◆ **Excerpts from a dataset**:
= Beginning of Section =
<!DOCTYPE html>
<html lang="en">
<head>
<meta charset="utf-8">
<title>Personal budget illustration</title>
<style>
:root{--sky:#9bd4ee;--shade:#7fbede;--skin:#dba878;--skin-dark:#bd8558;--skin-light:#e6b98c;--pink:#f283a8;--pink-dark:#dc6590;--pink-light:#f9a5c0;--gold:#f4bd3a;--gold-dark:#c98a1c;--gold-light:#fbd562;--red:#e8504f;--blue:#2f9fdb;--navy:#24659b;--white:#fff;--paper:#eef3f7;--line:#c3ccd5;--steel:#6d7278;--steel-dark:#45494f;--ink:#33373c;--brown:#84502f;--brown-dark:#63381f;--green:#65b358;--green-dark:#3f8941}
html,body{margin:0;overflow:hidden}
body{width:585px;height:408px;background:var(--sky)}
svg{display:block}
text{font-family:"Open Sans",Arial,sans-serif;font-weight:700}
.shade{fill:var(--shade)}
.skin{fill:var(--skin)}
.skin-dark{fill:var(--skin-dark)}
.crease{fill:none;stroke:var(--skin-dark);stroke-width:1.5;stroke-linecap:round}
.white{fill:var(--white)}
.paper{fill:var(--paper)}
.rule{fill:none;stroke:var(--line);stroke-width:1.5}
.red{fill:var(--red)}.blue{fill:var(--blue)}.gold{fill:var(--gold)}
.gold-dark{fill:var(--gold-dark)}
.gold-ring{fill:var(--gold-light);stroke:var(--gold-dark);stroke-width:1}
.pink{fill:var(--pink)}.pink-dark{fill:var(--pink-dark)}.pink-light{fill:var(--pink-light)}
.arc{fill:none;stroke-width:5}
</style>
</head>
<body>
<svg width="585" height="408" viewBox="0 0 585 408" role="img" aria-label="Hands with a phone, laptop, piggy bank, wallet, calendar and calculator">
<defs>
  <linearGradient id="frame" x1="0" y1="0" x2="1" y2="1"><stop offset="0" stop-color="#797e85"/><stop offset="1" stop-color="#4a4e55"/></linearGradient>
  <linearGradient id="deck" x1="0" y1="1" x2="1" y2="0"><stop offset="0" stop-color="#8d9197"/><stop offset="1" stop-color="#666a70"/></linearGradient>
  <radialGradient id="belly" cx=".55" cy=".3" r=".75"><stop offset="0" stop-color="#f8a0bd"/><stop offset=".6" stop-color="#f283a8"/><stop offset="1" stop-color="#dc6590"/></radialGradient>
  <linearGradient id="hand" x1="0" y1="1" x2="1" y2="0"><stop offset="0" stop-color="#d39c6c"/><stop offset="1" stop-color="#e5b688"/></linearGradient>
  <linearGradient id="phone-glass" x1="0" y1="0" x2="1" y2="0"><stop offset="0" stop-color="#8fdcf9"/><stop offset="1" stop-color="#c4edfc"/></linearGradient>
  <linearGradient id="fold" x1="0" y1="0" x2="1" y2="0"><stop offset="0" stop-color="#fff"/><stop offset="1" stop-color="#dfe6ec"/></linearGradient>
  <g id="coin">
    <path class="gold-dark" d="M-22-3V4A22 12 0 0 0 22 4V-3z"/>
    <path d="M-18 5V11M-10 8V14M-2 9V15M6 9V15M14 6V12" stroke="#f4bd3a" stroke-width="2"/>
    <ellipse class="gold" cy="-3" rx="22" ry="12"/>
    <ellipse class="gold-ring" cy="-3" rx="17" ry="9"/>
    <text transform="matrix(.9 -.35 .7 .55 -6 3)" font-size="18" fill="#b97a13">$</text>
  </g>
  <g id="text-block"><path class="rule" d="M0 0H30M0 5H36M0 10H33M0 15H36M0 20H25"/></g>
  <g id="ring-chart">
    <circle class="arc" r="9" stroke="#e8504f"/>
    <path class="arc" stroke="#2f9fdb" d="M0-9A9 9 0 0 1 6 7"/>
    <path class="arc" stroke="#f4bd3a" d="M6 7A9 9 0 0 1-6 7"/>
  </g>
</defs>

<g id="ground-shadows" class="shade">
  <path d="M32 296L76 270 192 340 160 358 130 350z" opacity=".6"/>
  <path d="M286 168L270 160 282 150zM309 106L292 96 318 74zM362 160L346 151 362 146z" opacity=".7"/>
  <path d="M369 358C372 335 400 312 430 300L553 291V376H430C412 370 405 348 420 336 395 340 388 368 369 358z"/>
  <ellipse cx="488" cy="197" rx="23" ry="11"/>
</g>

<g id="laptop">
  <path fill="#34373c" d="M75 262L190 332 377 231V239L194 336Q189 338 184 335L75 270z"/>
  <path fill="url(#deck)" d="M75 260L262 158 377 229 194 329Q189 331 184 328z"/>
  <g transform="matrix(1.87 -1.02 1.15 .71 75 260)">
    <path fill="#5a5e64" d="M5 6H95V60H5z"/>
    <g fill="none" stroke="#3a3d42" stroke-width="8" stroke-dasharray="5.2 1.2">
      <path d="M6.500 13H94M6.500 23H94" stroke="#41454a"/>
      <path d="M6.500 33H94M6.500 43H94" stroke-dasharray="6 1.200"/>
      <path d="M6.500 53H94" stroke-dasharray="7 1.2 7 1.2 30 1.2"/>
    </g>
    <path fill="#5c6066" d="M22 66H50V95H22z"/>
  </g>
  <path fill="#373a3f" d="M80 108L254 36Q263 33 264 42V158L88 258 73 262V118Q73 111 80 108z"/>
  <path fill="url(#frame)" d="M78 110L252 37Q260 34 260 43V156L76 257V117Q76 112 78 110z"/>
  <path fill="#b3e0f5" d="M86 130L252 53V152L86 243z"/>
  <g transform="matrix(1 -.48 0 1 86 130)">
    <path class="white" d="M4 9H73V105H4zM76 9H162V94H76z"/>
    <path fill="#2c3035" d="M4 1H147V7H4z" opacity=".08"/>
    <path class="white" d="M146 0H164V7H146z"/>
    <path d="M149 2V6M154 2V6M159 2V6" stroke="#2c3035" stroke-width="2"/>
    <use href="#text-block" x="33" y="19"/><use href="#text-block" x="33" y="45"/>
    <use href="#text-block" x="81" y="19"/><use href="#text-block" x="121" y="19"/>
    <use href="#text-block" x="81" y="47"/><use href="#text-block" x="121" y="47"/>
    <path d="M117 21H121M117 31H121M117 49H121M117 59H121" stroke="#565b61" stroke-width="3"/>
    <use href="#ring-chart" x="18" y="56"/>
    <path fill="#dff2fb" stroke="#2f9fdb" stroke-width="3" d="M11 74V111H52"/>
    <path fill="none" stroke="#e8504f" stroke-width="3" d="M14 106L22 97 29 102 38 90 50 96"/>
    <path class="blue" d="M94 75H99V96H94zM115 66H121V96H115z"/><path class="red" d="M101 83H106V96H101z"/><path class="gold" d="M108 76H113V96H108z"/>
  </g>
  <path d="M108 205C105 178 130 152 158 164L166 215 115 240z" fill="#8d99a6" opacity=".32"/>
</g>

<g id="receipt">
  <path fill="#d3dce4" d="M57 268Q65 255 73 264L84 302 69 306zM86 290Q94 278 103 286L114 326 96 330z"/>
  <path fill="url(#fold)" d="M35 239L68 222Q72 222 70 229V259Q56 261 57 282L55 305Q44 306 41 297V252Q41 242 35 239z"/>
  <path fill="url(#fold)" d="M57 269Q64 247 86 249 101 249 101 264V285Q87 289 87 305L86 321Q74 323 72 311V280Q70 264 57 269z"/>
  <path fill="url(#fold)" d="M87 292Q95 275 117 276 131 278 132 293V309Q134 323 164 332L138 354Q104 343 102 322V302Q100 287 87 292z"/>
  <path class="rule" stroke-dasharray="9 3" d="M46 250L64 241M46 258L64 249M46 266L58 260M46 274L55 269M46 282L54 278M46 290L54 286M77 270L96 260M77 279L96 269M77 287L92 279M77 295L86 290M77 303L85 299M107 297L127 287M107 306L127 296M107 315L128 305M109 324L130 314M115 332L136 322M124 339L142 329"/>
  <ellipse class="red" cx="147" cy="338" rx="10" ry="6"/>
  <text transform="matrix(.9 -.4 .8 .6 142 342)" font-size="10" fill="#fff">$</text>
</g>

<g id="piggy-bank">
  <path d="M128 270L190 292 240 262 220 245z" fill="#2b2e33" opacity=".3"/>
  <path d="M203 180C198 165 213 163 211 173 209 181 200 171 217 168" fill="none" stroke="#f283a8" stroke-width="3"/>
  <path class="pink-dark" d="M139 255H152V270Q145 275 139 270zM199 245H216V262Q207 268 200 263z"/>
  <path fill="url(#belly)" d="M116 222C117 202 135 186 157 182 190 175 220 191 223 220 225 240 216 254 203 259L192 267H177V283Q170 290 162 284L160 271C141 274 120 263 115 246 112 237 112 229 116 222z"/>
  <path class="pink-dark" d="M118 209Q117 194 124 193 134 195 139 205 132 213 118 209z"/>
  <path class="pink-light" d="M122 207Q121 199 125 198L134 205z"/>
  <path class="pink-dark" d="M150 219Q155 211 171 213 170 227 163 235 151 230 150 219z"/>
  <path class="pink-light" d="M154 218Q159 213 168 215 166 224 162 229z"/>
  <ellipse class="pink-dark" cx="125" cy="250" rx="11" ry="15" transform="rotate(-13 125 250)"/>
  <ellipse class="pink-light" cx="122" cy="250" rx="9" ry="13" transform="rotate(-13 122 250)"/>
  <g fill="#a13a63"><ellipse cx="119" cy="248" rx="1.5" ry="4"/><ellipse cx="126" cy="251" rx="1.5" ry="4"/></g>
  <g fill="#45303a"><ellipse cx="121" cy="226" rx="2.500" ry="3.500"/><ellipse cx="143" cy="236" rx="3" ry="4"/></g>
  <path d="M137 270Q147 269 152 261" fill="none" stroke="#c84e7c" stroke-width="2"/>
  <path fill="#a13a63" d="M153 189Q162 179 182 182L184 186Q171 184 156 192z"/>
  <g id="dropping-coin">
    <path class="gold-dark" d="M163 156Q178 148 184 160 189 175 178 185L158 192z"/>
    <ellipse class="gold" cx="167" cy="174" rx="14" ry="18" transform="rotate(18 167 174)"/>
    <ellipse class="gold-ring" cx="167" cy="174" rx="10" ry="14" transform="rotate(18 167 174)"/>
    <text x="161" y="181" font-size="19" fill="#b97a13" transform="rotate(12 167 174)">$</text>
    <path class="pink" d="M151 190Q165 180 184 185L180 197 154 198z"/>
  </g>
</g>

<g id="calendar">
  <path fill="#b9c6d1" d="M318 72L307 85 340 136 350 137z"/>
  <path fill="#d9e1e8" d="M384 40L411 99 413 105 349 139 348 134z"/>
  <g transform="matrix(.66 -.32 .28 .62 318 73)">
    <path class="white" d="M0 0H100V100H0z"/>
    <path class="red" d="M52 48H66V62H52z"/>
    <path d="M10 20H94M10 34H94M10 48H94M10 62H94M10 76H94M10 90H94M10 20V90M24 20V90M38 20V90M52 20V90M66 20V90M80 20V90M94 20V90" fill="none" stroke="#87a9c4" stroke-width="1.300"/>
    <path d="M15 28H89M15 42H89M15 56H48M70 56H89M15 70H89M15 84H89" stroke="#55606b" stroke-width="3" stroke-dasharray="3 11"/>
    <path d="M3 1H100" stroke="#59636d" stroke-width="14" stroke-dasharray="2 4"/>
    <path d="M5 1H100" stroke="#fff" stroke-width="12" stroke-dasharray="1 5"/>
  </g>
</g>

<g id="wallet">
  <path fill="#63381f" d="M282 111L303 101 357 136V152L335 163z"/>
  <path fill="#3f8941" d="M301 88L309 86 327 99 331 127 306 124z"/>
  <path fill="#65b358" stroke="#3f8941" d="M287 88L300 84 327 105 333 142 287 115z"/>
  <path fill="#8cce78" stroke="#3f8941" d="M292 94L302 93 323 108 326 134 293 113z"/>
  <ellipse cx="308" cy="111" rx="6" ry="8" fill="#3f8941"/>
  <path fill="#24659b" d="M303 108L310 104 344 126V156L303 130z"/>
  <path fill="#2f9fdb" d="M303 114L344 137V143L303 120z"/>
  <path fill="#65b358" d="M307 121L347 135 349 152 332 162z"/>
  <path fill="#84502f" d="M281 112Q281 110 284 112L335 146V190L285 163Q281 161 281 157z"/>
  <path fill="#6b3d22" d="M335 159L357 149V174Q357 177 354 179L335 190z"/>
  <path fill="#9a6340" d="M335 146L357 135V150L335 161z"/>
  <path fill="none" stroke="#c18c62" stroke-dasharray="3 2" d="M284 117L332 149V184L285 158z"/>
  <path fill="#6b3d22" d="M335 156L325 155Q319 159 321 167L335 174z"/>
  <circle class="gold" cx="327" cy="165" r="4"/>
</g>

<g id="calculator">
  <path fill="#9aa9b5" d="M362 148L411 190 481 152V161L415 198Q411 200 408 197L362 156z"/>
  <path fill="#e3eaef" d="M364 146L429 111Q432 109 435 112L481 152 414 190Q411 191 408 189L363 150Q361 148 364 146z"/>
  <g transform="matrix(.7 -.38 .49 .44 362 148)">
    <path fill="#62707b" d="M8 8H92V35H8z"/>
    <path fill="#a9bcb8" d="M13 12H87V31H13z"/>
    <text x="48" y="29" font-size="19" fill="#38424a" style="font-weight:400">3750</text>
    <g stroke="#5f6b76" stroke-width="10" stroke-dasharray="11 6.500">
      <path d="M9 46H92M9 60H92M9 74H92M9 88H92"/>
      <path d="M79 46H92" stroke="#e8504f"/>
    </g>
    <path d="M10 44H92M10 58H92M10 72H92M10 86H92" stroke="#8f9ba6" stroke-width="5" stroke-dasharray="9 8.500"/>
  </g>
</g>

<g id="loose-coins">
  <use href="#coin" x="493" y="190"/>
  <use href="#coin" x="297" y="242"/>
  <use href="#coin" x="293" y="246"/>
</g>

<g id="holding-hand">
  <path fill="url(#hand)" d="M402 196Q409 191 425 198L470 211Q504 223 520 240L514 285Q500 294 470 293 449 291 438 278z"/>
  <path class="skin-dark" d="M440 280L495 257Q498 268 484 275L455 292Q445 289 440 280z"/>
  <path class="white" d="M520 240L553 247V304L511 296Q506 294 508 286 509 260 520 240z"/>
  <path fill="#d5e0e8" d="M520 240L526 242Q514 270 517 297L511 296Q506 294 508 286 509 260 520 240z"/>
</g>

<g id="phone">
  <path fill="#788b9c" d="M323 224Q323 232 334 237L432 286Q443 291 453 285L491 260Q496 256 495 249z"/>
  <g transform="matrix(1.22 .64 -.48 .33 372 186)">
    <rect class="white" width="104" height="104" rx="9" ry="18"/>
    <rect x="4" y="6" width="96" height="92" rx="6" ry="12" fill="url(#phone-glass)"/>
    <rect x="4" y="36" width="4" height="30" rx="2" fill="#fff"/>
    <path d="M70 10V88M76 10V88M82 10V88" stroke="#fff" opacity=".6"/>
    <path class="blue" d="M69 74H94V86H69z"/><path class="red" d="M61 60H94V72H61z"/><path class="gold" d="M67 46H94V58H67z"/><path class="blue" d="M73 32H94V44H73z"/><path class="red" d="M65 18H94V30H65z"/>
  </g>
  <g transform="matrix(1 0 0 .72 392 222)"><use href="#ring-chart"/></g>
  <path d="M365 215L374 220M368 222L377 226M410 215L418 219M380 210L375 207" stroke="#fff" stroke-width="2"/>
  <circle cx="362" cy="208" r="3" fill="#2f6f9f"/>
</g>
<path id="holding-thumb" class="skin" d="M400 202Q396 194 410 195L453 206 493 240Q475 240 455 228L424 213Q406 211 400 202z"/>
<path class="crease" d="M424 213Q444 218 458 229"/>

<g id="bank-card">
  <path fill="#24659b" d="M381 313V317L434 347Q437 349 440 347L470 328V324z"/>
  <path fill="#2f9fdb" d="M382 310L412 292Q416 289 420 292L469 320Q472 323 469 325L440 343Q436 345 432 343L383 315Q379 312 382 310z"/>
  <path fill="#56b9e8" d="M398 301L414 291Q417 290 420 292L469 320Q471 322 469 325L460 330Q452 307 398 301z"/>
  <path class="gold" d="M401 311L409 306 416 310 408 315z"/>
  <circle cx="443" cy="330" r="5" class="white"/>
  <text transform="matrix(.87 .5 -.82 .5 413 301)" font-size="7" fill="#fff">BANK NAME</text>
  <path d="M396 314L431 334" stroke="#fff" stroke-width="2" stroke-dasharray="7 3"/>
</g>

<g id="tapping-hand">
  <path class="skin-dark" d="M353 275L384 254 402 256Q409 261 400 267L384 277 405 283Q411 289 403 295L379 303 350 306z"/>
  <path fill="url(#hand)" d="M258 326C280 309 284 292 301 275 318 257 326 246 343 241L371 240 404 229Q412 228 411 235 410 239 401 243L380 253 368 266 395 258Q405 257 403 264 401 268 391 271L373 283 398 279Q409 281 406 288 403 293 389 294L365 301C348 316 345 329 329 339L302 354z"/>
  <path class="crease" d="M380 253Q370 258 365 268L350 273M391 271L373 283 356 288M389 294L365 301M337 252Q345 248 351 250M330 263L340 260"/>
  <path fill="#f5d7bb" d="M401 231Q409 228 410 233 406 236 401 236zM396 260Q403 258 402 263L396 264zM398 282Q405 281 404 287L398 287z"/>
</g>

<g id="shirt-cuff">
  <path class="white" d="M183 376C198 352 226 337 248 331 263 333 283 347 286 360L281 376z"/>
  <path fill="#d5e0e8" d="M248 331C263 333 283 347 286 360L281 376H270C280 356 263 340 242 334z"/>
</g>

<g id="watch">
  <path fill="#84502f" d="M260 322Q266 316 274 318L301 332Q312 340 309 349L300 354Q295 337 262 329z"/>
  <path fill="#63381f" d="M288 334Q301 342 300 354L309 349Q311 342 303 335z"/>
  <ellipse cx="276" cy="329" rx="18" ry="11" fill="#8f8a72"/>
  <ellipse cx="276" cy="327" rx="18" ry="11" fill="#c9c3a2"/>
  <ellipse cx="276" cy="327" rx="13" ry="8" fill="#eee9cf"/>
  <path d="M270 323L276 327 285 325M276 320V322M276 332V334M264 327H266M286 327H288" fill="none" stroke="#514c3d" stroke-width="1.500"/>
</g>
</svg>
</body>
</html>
= End of Section =
◆ **Exercise prompt**:
Copy the lines of the data above exactly as written, beginning with the line containing "28H89M15 42H89M15 56H48M70" and ending with the line containing "88L300 84 327", and leave out all other lines.

◆ **Result of the task**:
    <path d="M15 28H89M15 42H89M15 56H48M70 56H89M15 70H89M15 84H89" stroke="#55606b" stroke-width="3" stroke-dasharray="3 11"/>
    <path d="M3 1H100" stroke="#59636d" stroke-width="14" stroke-dasharray="2 4"/>
    <path d="M5 1H100" stroke="#fff" stroke-width="12" stroke-dasharray="1 5"/>
  </g>
</g>

<g id="wallet">
  <path fill="#63381f" d="M282 111L303 101 357 136V152L335 163z"/>
  <path fill="#3f8941" d="M301 88L309 86 327 99 331 127 306 124z"/>
  <path fill="#65b358" stroke="#3f8941" d="M287 88L300 84 327 105 333 142 287 115z"/>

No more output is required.